Now that November is over and your NaNo is finished, it’s time to move on to the next step…QUERYING!
Uhh…wait. That’s not right. Once you’ve taken a step back from drafting your NaNo and given yourself a moment to clear your head, it’s time to edit your WIP until it shines.
For this mini blog series, Lauren Spieller, Charlie N. Holmberg, and I have put together a few (hopefully helpful) tips on how to pump up your writing. Our goal is to help you avoid a few simple pitfalls when describing characters who are experiencing pain.
To kick us off on Show vs Tell, a quote from Anton Chekhov: “Don’t tell me the moon is shining; show me the glint of light on broken glass.”
The idea behind “show, don’t tell” is the thought that, believe it or not, readers are pretty darn smart. They are very capable of taking cues and figuring things out on their own. As an example: when a character frowns, most everyone will know (or assume) that character is feeling something negative. Our goal is to take out the moments when we write, “Suzie is mad,” and change them to, “Suzie frowned.” Though, of course, this is very simplified.

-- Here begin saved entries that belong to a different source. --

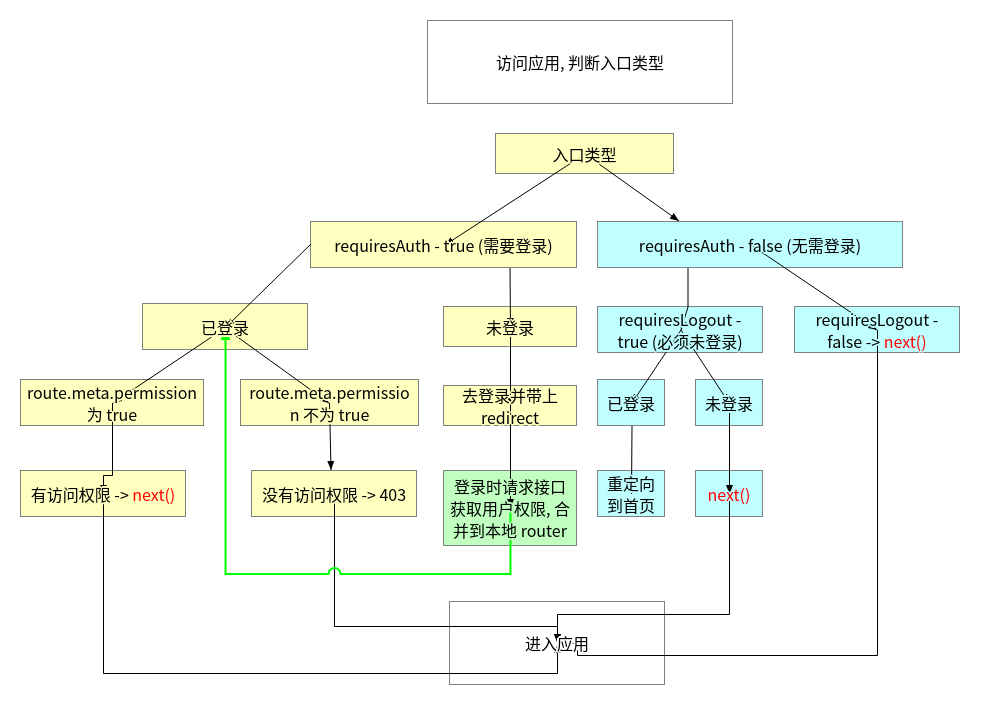
<!DOCTYPE html>
<html lang="zh-CN">
<head>
<meta charset="utf-8">
<title>访问应用流程图</title>
<style>
:root {
  --paper: #ffffff;
  --ink: #000000;
  --outline: #808080;
  --auth: #ffffc0;
  --public: #c0ffff;
  --request: #c0ffc0;
  --call: #ff0000;
  --return: #00ff00;
}
* { box-sizing: border-box; }
html, body { margin: 0; overflow: hidden; background: var(--paper); }
.flowchart {
  position: relative;
  width: 981px;
  height: 706px;
  overflow: hidden;
  background: var(--paper);
  color: var(--ink);
  font: 16px/22px "Noto Sans CJK SC", "Noto Sans", sans-serif;
}
.node {
  --fill: var(--paper);
  position: absolute;
  display: flex;
  align-items: center;
  justify-content: center;
  height: 47px;
  border: 1px solid var(--outline);
  background: var(--fill);
  text-align: center;
  white-space: nowrap;
}
/* Labels sit above the connectors, with a thin edge in the node colour. */
.node p {
  position: relative;
  z-index: 2;
  margin: 0;
  text-shadow:
    1px 0 var(--fill), -1px 0 var(--fill), 0 1px var(--fill), 0 -1px var(--fill),
    1px 1px var(--fill), -1px -1px var(--fill), 1px -1px var(--fill), -1px 1px var(--fill),
    2px 0 var(--fill), -2px 0 var(--fill), 0 2px var(--fill), 0 -2px var(--fill);
}
.auth { --fill: var(--auth); }
.public { --fill: var(--public); }
.request { --fill: var(--request); }
.call { color: var(--call); }

.start { left: 427px; top: 20px; width: 306px; height: 84px; }
.entry-type { left: 495px; top: 133px; width: 179px; height: 41px; }
.auth-true { left: 310px; top: 221px; width: 267px; }
.auth-false { left: 597px; top: 221px; width: 306px; }
.logged-in { left: 142px; top: 303px; width: 166px; }
.logged-out { left: 443px; top: 306px; width: 134px; height: 41px; }
.logout-true { left: 597px; top: 306px; width: 166px; }
.logout-false { left: 794px; top: 306px; width: 166px; }
.permission-true { left: 20px; top: 379px; width: 184px; }
.permission-false { left: 240px; top: 379px; width: 179px; }
.go-login { left: 443px; top: 385px; width: 134px; height: 41px; }
.public-logged-in { left: 597px; top: 379px; width: 68px; }
.public-logged-out { left: 695px; top: 379px; width: 68px; }
.allowed { left: 20px; top: 470px; width: 166px; }
.forbidden { left: 251px; top: 470px; width: 166px; }
.fetch-permission { left: 443px; top: 470px; width: 134px; height: 76px; }
.go-home { left: 597px; top: 470px; width: 68px; }
.public-next { left: 695px; top: 470px; width: 68px; }
.enter-app { left: 449px; top: 601px; width: 216px; height: 84px; }

.connectors { position: absolute; inset: 0; z-index: 1; }
.connectors path { fill: none; }
.flow path { stroke: var(--ink); stroke-width: 1; marker-end: url(#arrow); }
.return-flow { stroke: var(--return); stroke-width: 2; marker-end: url(#return-arrow); }
.arrow-head { fill: var(--ink); }
.return-head { fill: var(--return); }
</style>
</head>
<body>
<main class="flowchart">
  <div class="node start"><p>访问应用, 判断入口类型</p></div>
  <div class="node auth entry-type"><p>入口类型</p></div>

  <div class="node auth auth-true"><p>requiresAuth - true (需要登录)</p></div>
  <div class="node public auth-false"><p>requiresAuth - false (无需登录)</p></div>

  <div class="node auth logged-in"><p>已登录</p></div>
  <div class="node auth logged-out"><p>未登录</p></div>
  <div class="node public logout-true"><p>requiresLogout -<br>true (必须未登录)</p></div>
  <div class="node public logout-false"><p>requiresLogout -<br>false -&gt; <span class="call">next()</span></p></div>

  <div class="node auth permission-true"><p>route.meta.permission<br>为 true</p></div>
  <div class="node auth permission-false"><p>route.meta.permissio<br>n 不为 true</p></div>
  <div class="node auth go-login"><p>去登录并带上<br>redirect</p></div>
  <div class="node public public-logged-in"><p>已登录</p></div>
  <div class="node public public-logged-out"><p>未登录</p></div>

  <div class="node auth allowed"><p>有访问权限 -&gt; <span class="call">next()</span></p></div>
  <div class="node auth forbidden"><p>没有访问权限 -&gt; 403</p></div>
  <div class="node request fetch-permission"><p>登录时请求接口<br>获取用户权限, 合<br>并到本地 router</p></div>
  <div class="node public go-home"><p>重定向<br>到首页</p></div>
  <div class="node public public-next"><p class="call">next()</p></div>

  <div class="node enter-app"><p>进入应用</p></div>

  <svg class="connectors" width="981" height="706" viewBox="0 0 981 706" aria-hidden="true">
    <defs>
      <marker id="arrow" markerUnits="userSpaceOnUse" markerWidth="10" markerHeight="8" refX="9" refY="4" orient="auto">
        <polygon class="arrow-head" points="0,0.5 9,4 0,7.5"/>
      </marker>
      <marker id="return-arrow" markerUnits="userSpaceOnUse" markerWidth="14" markerHeight="10" refX="13" refY="5" orient="auto">
        <polygon class="return-head" points="0,0 13,5 0,10"/>
      </marker>
    </defs>
    <g class="flow">
      <path d="M585 154 L445 245"/>
      <path d="M585 154 L679 221"/>
      <path d="M311 244 L226 327"/>
      <path d="M510 268 L510.5 327"/>
      <path d="M688 268 V307 L681 330"/>
      <path d="M751 245 L877 330"/>
      <path d="M225 328 L113 403"/>
      <path d="M225 328 L329 403"/>
      <path d="M510.5 327 V406"/>
      <path d="M681 330 L632 403"/>
      <path d="M681 330 L729 403"/>
      <path d="M112.5 403 V475.5 H103.5 V494"/>
      <path d="M329.5 403 L331 470"/>
      <path d="M510.5 406 V508"/>
      <path d="M632 426 L631.5 494"/>
      <path d="M729.5 403 V494"/>
      <path d="M103.5 494 V673.5 H557.5 V644"/>
      <path d="M334.5 494 V626.5 H557.5 V643"/>
      <path d="M729.5 494 V614.5 H557.5 V643"/>
      <path d="M877.5 330 V655.5 H577.5 V643.5 H558"/>
    </g>
    <path class="return-flow" d="M510.5 508 V574 H340.5 A6 6 0 0 0 328.5 574 H225.5 V327"/>
  </svg>
</main>
</body>
</html>
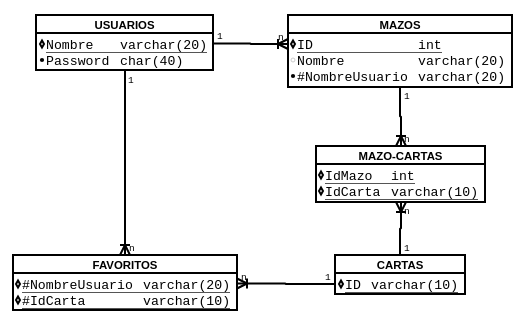
<!DOCTYPE html>
<html lang="es">
<head>
<meta charset="utf-8">
<title>Diagrama entidad-relación</title>
<style>
:root {
  --ink: #000;
  --paper: #fff;
  --key-line: #555;
  --optional: #ccc;
  --sans: "Liberation Sans", Arial, sans-serif;
  --mono: "Liberation Mono", "Courier New", monospace;
}
* { box-sizing: border-box; margin: 0; padding: 0; }
html, body { width: 524px; height: 324px; overflow: hidden; background: var(--paper); }
.diagram { position: relative; width: 524px; height: 324px; color: var(--ink); }
.relations { position: absolute; inset: 0; }
.relations path { fill: none; stroke: var(--ink); stroke-width: 2; }
.relations text { font: 9.5px var(--mono); fill: var(--ink); }
.entity { position: absolute; border: 2px solid var(--ink); background: var(--paper); }
.entity h2 {
  height: 18px;
  border-bottom: 2px solid var(--ink);
  font: bold 11.4px/18px var(--sans);
  text-align: center;
}
.fields { padding-top: 4px; list-style: none; }
.fields li {
  display: grid;
  grid-template-columns: 8px max-content;
  height: 16px;
  font: 13.2px/16px var(--mono);
  white-space: nowrap;
}
.marker { width: 8px; height: 12px; }
.field { display: grid; grid-template-columns: var(--name-width) max-content; height: 15px; }
.key .field { box-shadow: inset 0 -1px var(--key-line); }
.usuarios { left: 35px; top: 14px; width: 179px; height: 57px; --name-width: 74px; }
.usuarios .fields { padding-left: 1px; }
.mazos { left: 287px; top: 14px; width: 226px; height: 74px; --name-width: 121px; }
.mazo-cartas { left: 315px; top: 145px; width: 171px; height: 58px; --name-width: 66px; }
.favoritos { left: 12px; top: 254px; width: 226px; height: 57px; --name-width: 121px; }
.cartas { left: 334px; top: 254px; width: 132px; height: 41px; --name-width: 26px; }
.cartas .fields { padding-left: 1px; }
</style>
</head>
<body>
<main class="diagram">
  <svg class="relations" width="524" height="324" viewBox="0 0 524 324" aria-label="Relaciones">
    <defs>
      <path id="many" d="M-5 -10H5M0 -10L-5 0M0 -10L5 0"/>
      <symbol id="key" viewBox="0 0 8 12"><path d="M4 2.5L6 6L4 9.5L2 6Z" fill="#000"/></symbol>
      <symbol id="required" viewBox="0 0 8 12"><circle cx="4" cy="6" r="2.1" fill="#000"/></symbol>
      <symbol id="optional" viewBox="0 0 8 12"><circle cx="4" cy="6" r="2" fill="none" stroke="#ccc"/></symbol>
    </defs>
    <g class="usuarios-mazos">
      <path d="M213 43.5H250L251 44H288"/>
      <use href="#many" transform="translate(288 44) rotate(-90)"/>
      <text x="217" y="39">1</text>
      <text x="278" y="40">n</text>
    </g>
    <g class="usuarios-favoritos">
      <path d="M125 70V162L125 163V255"/>
      <use href="#many" transform="translate(125 255)"/>
      <text x="128" y="83">1</text>
      <text x="129" y="251">n</text>
    </g>
    <g class="mazos-mazo-cartas">
      <path d="M400 87V116L401 117V146"/>
      <use href="#many" transform="translate(401 146)"/>
      <text x="404" y="99">1</text>
      <text x="404" y="142">n</text>
    </g>
    <g class="cartas-mazo-cartas">
      <path d="M401 202V228L400 229V255"/>
      <use href="#many" transform="translate(401 202) rotate(180)"/>
      <text x="404" y="214">n</text>
      <text x="404" y="251">1</text>
    </g>
    <g class="cartas-favoritos">
      <path d="M237 283.5H285L286 284H335"/>
      <use href="#many" transform="translate(237 283.5) rotate(90)"/>
      <text x="241" y="280">n</text>
      <text x="325" y="280">1</text>
    </g>
  </svg>

  <section class="entity usuarios">
    <h2>USUARIOS</h2>
    <ul class="fields">
      <li class="key"><svg class="marker"><use href="#key"/></svg><span class="field"><span>Nombre</span><span>varchar(20)</span></span></li>
      <li><svg class="marker"><use href="#required"/></svg><span class="field"><span>Password</span><span>char(40)</span></span></li>
    </ul>
  </section>

  <section class="entity mazos">
    <h2>MAZOS</h2>
    <ul class="fields">
      <li class="key"><svg class="marker"><use href="#key"/></svg><span class="field"><span>ID</span><span>int</span></span></li>
      <li><svg class="marker"><use href="#optional"/></svg><span class="field"><span>Nombre</span><span>varchar(20)</span></span></li>
      <li><svg class="marker"><use href="#required"/></svg><span class="field"><span>#NombreUsuario</span><span>varchar(20)</span></span></li>
    </ul>
  </section>

  <section class="entity mazo-cartas">
    <h2>MAZO-CARTAS</h2>
    <ul class="fields">
      <li class="key"><svg class="marker"><use href="#key"/></svg><span class="field"><span>IdMazo</span><span>int</span></span></li>
      <li class="key"><svg class="marker"><use href="#key"/></svg><span class="field"><span>IdCarta</span><span>varchar(10)</span></span></li>
    </ul>
  </section>

  <section class="entity favoritos">
    <h2>FAVORITOS</h2>
    <ul class="fields">
      <li class="key"><svg class="marker"><use href="#key"/></svg><span class="field"><span>#NombreUsuario</span><span>varchar(20)</span></span></li>
      <li class="key"><svg class="marker"><use href="#key"/></svg><span class="field"><span>#IdCarta</span><span>varchar(10)</span></span></li>
    </ul>
  </section>

  <section class="entity cartas">
    <h2>CARTAS</h2>
    <ul class="fields">
      <li class="key"><svg class="marker"><use href="#key"/></svg><span class="field"><span>ID</span><span>varchar(10)</span></span></li>
    </ul>
  </section>
</main>
</body>
</html>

Often, there are simple clues that hint that you might be telling instead of showing. Scour your writing for the following words. If you find them, there’s about a 90% chance that you are telling something that would be much more powerful if you would show it instead.
Also check for forms of to be (is, are, was, were…), which are clue words that you might be using a passive voice instead of an active voice.
Instead of this these weak words, as writers, we want to choose strong words! Words that have pop, that allow a reader to experience the story along with your characters. This is exactly why Charlie, Lauren, and I created the Pain Lexicon (found in a link at the bottom of this post).
Since this post is supposed to be directed toward PAIN, here’s an example of using “telling” words to describe what a character might feel if they are in pain:
Suzie realized her stomach hurt as pain ran through it.
In the sentence above, we know Suzie’s stomach hurts, so writing the word “pain” becomes redundant. Also, do you see the clue word “realized”? Take it out! If it’s happening to your character, they won’t have to “realize” anything—their response to it will be automatic.
To help make this moment more clear for a reader and show instead of tell, think about what else might be happening to Suzie’s body: is she sweating, or experiencing shortness of breath? Is she bent over and clutching her abdomen? Or perhaps she’s rubbing her skin, trying to make the feeling go away. To fix this sentence, I grabbed a few words off the lexicon: clench, wheeze, and lurch. So, “Suzie’s stomach hurt as pain ran through it,” turns into,
Suzie clenched her fists and wheezed, doubling over as her stomach lurched.
When you show, your reader will be intimately drawn into your character’s experiences, rather than being on the outside. If we look at the science behind storytelling, it seems that with good showing, our brains can’t actually tell the difference between reading about an experience and having it happen first hand.
If you are working on this very thing in your writing, the next time your character has a tummy ache, is shot, or falls and breaks an arm, I challenge you to forbid yourself to write the word pain. Try it! Use the Pain Lexicon to identify words that pop and zing. It might be difficult at first, but the end product will be powerful writing that your reader will be able to experience right along with your character.
What tricks do you use when trying to show rather than tell? I’d love to hear about any struggles you might have, or if you’re especially good at this!
Visit Charlie’s website for her post: The Pain Lexicon: Using Physical and Emotional Descriptors in “Painful” Passages.
Visit Lauren’s website for a post: The Pain Lexicon: Let’s Make It Hurt.